WILMINGTON, NC (WWAY) — Throughout the pandemic, many have missed out on some of their favorite activities like gathering with friends, going to the movies, and enjoying the arts.
But on Saturday, locals got to enjoy one tradition that’s been a Wilmington staple for years.
On that cold January night, 84 cars gathered in a dark parking lot. Their passengers gazed up at the giant screen in anticipation… for the 19th annual Docutime Film Festival.
“For 19 years, we have been partnering with Paula Haller,” explained Mary Bradley, WHQR’s Director of Development. “(She) is the creative genius for Docutime, and putting on a one day film festival, Or, in this case, a one night film festival.”
Haller was a member of the International Documentary Association in Los Angeles. When she moved to Wilmington, she saw an oppurtunity.
“And I got here and I said, wow! We could do this here. And the rest is history,” said Haller.
And every year since, she’s helped curate the Docutime Film Festival. The event normally hosts hundreds of people, providing food, encouraging discussions, and showing documentaries in Kenan Auditorium all day until this year.
“All day,” said Haller. “It’s an all day event. So this is… we had to think of something else, right? Isn’t this great? A drive-in!”
A pop-up drive-in where documentary lovers could park, tune into an FM radio station, and enjoy the arts from the safety of their own car.
“It’s a little chilly, but we have an almost sold out crowd,” according to Bradley, “which shows how much folks want to be out and how much they love Docutime.”
As dozens of cars crammed into the parking lot, I wondered what has kept this event going for so many years? Why is it still successful in the midst of a pandemic?
“I can tell you why,” Haller eagerly replied. “Because people love documentaries. There have been people, I’m not kidding, about 50 percent have been coming all 18 years. And this is the 19th year, and I hope they’re part of the cars here.”

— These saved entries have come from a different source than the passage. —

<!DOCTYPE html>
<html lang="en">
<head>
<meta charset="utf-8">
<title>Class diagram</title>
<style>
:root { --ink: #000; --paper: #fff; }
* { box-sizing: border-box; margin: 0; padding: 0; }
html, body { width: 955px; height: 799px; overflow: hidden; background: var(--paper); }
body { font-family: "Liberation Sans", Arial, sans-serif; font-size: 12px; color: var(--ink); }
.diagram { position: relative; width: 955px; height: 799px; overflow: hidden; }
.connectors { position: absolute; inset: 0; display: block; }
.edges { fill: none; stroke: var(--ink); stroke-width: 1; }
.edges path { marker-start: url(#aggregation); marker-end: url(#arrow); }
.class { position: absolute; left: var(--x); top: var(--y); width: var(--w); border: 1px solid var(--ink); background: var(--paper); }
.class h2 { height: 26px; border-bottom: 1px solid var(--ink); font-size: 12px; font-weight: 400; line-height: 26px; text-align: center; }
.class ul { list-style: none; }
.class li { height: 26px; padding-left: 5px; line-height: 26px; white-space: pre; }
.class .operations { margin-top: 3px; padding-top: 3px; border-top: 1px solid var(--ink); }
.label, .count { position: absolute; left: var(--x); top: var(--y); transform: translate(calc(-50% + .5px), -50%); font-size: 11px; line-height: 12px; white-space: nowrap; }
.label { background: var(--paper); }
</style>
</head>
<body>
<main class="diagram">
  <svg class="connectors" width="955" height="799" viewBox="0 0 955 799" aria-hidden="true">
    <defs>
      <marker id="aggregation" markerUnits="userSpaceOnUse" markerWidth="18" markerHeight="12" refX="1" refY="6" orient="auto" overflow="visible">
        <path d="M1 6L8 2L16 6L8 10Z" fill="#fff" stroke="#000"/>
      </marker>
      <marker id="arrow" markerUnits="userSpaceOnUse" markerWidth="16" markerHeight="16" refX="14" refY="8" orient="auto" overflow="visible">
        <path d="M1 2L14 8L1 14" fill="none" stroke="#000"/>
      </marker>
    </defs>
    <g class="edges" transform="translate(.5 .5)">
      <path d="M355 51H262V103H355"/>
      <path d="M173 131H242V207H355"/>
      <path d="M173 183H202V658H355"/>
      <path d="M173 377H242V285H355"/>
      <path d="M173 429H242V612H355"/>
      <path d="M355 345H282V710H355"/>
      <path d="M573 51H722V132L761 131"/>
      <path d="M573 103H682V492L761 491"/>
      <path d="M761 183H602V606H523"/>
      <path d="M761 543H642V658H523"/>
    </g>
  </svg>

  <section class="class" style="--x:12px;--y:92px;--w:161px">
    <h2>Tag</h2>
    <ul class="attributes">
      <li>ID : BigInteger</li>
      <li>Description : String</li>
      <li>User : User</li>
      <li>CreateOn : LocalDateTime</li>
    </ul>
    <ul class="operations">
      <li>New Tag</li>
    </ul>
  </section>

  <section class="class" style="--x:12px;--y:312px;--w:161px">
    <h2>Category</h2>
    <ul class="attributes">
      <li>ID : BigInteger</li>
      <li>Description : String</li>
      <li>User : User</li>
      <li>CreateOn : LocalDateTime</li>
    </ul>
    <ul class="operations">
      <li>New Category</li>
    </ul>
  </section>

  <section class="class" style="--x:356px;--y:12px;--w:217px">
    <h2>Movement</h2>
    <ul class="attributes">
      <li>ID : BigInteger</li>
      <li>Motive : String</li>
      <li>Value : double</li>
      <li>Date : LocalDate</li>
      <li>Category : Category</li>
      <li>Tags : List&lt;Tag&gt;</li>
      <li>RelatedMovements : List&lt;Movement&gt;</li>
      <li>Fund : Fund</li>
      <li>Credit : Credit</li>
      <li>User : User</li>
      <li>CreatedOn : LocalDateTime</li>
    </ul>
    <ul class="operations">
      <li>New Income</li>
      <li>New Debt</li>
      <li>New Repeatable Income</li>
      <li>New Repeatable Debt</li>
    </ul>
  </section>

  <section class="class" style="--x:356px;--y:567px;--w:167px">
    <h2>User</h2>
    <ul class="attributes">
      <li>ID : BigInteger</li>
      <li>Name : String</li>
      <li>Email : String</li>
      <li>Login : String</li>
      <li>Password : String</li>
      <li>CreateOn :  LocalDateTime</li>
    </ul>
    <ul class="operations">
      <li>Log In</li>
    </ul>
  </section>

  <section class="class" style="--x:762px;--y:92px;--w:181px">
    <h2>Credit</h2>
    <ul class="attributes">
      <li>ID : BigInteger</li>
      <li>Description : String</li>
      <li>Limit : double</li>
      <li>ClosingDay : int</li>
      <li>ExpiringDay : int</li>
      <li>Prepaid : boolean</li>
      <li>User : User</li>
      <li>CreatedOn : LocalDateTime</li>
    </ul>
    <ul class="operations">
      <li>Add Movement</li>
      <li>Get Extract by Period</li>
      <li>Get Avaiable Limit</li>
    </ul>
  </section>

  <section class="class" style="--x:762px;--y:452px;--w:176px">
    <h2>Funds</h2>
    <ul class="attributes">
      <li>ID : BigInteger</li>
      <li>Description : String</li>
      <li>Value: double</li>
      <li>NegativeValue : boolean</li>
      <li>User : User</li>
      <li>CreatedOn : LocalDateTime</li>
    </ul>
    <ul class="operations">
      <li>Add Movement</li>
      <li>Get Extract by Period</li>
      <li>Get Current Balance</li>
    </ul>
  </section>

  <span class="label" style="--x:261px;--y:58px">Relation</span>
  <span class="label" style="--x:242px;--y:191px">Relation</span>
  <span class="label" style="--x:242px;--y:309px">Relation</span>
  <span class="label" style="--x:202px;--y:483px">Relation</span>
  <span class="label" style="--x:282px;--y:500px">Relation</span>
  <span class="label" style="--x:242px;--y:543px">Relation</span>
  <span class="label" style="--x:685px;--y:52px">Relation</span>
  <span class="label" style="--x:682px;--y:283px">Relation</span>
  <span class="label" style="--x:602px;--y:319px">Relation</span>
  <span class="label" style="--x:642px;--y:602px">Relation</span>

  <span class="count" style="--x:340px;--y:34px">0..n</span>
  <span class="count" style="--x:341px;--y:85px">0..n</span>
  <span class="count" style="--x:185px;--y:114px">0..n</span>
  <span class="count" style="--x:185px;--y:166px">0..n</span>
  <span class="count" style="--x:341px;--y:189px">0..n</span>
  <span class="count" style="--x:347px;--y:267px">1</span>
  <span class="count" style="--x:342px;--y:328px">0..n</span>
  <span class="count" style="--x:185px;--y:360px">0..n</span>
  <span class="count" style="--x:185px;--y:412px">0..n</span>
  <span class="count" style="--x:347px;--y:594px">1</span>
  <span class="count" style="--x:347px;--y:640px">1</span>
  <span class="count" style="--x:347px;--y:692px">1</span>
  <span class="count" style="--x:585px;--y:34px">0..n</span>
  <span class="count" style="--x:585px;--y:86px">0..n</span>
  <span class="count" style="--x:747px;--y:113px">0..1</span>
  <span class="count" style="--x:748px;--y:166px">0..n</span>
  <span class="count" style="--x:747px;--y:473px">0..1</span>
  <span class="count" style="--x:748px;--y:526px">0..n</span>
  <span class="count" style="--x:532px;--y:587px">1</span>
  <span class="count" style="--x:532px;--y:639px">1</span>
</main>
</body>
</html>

People gathering for the love of documentary films, a need for normalcy, and support of the arts.
“If the arts disappeared, I mean what are we going to do,” Abigail Beck, UNCW’s Patron Services Manager asked. “I mean, that’s how we learn so much about what’s going on in the world.”
Docutime showed local short films and Linda Ronstadt’s The Sound of My Voice for only $15 dollars. And with any luck, they hope to do so for the 20th time next year.
From their cars, documentary lovers watched through a window into others’ lives, and for a moment, forgot the troubles in their own.